[Records from a data source]

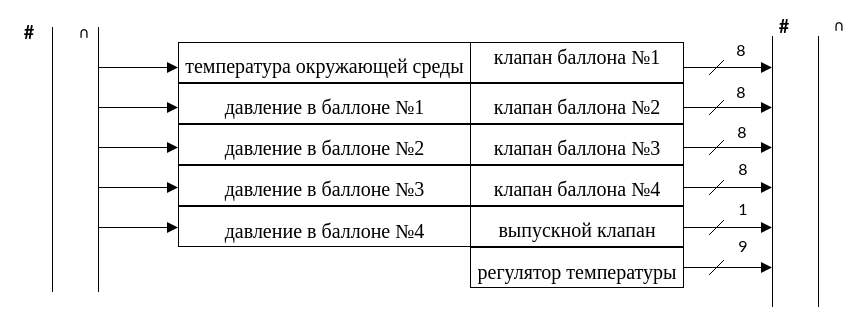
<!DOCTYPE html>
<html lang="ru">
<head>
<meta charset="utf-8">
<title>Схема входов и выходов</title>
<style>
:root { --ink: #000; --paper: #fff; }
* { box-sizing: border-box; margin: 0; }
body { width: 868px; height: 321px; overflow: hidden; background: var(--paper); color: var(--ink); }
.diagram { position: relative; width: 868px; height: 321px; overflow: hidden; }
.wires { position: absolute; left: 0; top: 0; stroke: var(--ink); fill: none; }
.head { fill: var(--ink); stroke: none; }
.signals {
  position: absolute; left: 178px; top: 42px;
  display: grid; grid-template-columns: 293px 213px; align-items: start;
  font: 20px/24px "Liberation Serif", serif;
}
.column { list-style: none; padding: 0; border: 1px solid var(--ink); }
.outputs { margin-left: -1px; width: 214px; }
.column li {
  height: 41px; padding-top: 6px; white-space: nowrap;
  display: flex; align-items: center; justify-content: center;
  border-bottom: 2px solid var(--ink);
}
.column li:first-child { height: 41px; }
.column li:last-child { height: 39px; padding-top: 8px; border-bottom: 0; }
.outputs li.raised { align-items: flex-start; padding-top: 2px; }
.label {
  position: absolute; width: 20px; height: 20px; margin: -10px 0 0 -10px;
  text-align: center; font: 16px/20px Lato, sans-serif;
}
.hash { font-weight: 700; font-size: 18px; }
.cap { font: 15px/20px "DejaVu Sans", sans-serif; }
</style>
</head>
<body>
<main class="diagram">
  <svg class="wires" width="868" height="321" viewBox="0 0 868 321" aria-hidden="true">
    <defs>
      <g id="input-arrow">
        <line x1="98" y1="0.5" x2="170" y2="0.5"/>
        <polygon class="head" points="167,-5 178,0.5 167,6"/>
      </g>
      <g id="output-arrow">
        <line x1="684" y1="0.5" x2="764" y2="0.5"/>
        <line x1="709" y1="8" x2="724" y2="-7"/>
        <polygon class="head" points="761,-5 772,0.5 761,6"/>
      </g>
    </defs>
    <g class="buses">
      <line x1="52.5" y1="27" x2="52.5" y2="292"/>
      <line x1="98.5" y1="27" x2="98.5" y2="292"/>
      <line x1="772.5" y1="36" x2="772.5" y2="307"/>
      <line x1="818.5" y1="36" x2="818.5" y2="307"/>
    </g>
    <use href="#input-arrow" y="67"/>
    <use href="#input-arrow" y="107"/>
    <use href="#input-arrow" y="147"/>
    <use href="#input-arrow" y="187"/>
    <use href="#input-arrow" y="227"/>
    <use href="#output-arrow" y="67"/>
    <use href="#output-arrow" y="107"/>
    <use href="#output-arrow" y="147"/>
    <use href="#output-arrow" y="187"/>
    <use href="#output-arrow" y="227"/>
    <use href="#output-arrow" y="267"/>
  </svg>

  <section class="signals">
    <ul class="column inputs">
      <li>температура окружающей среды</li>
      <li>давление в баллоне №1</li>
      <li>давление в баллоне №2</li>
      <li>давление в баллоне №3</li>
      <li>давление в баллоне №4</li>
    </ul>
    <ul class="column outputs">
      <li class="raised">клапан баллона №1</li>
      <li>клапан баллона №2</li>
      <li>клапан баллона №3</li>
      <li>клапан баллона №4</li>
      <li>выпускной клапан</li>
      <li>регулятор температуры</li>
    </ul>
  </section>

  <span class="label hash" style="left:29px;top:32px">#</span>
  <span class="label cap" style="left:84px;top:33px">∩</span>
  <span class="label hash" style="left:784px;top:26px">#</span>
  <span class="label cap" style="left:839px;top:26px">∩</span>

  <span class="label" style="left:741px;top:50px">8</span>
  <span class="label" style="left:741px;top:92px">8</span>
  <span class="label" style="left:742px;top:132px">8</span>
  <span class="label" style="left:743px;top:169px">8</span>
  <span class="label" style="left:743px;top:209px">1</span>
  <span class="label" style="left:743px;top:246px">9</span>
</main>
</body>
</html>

---

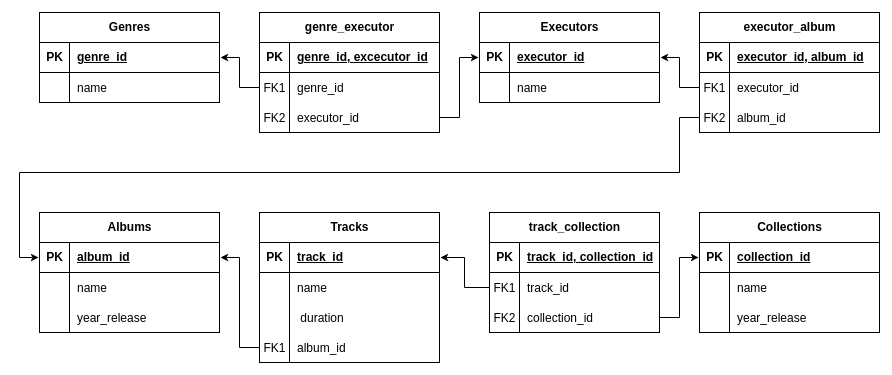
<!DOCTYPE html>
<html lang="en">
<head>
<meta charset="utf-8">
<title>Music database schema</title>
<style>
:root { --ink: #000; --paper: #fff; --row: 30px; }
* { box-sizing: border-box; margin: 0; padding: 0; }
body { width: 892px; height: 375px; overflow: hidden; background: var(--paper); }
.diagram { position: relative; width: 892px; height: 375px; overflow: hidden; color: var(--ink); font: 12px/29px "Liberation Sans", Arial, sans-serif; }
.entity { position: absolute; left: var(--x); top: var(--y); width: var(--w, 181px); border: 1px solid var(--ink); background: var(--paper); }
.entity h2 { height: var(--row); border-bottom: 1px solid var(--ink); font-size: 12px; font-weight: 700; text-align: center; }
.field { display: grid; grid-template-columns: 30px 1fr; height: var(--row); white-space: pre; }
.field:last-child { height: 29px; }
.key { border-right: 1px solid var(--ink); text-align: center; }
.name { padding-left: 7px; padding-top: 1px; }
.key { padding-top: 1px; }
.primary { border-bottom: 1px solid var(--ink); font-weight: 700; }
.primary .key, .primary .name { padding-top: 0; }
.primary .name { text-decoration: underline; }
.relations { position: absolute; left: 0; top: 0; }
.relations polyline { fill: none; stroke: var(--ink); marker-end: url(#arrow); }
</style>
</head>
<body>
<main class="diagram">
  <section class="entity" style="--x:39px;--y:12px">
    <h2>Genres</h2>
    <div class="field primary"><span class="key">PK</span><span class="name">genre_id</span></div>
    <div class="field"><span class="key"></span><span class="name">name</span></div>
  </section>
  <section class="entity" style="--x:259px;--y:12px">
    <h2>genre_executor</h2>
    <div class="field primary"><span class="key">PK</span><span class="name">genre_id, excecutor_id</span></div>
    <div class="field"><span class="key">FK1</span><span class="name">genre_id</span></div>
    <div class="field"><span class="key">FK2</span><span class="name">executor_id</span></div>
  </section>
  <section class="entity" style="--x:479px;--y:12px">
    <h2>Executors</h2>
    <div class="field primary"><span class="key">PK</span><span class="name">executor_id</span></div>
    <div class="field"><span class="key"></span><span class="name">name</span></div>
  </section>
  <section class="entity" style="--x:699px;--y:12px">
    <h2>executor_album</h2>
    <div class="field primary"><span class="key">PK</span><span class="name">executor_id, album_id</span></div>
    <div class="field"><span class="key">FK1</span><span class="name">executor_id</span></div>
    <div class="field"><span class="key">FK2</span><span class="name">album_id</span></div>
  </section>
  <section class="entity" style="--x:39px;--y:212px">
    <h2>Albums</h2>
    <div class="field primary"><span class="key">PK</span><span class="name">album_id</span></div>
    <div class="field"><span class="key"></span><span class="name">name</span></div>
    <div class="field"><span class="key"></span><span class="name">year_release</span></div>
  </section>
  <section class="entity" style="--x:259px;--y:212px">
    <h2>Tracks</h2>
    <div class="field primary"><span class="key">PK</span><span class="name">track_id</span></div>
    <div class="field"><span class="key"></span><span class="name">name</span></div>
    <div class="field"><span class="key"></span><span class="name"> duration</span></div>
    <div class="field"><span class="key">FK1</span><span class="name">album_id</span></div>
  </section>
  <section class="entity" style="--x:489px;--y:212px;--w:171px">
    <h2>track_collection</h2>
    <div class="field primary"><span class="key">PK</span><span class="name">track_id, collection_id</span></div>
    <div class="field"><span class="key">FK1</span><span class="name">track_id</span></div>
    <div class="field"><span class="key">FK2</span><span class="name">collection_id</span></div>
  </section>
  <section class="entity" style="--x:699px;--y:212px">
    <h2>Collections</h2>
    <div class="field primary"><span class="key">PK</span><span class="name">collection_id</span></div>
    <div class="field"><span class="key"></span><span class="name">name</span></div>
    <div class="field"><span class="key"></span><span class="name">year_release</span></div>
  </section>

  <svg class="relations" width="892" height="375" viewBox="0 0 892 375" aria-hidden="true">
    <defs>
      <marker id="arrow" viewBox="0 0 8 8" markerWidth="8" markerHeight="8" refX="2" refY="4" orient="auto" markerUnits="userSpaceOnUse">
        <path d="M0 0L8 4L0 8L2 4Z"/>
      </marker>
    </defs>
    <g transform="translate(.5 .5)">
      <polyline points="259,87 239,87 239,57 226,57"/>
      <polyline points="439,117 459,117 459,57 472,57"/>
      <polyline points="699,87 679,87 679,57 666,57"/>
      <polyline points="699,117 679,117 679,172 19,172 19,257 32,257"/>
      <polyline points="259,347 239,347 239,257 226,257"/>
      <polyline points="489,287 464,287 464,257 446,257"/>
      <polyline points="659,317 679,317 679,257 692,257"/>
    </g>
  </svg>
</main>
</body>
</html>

→ Task description
Go through the records above and copy every line holding the word "head".

→ Response to this task
<head>
.head { fill: var(--ink); stroke: none; }
</head>
        <polygon class="head" points="167,-5 178,0.5 167,6"/>
        <polygon class="head" points="761,-5 772,0.5 761,6"/>
<head>
</head>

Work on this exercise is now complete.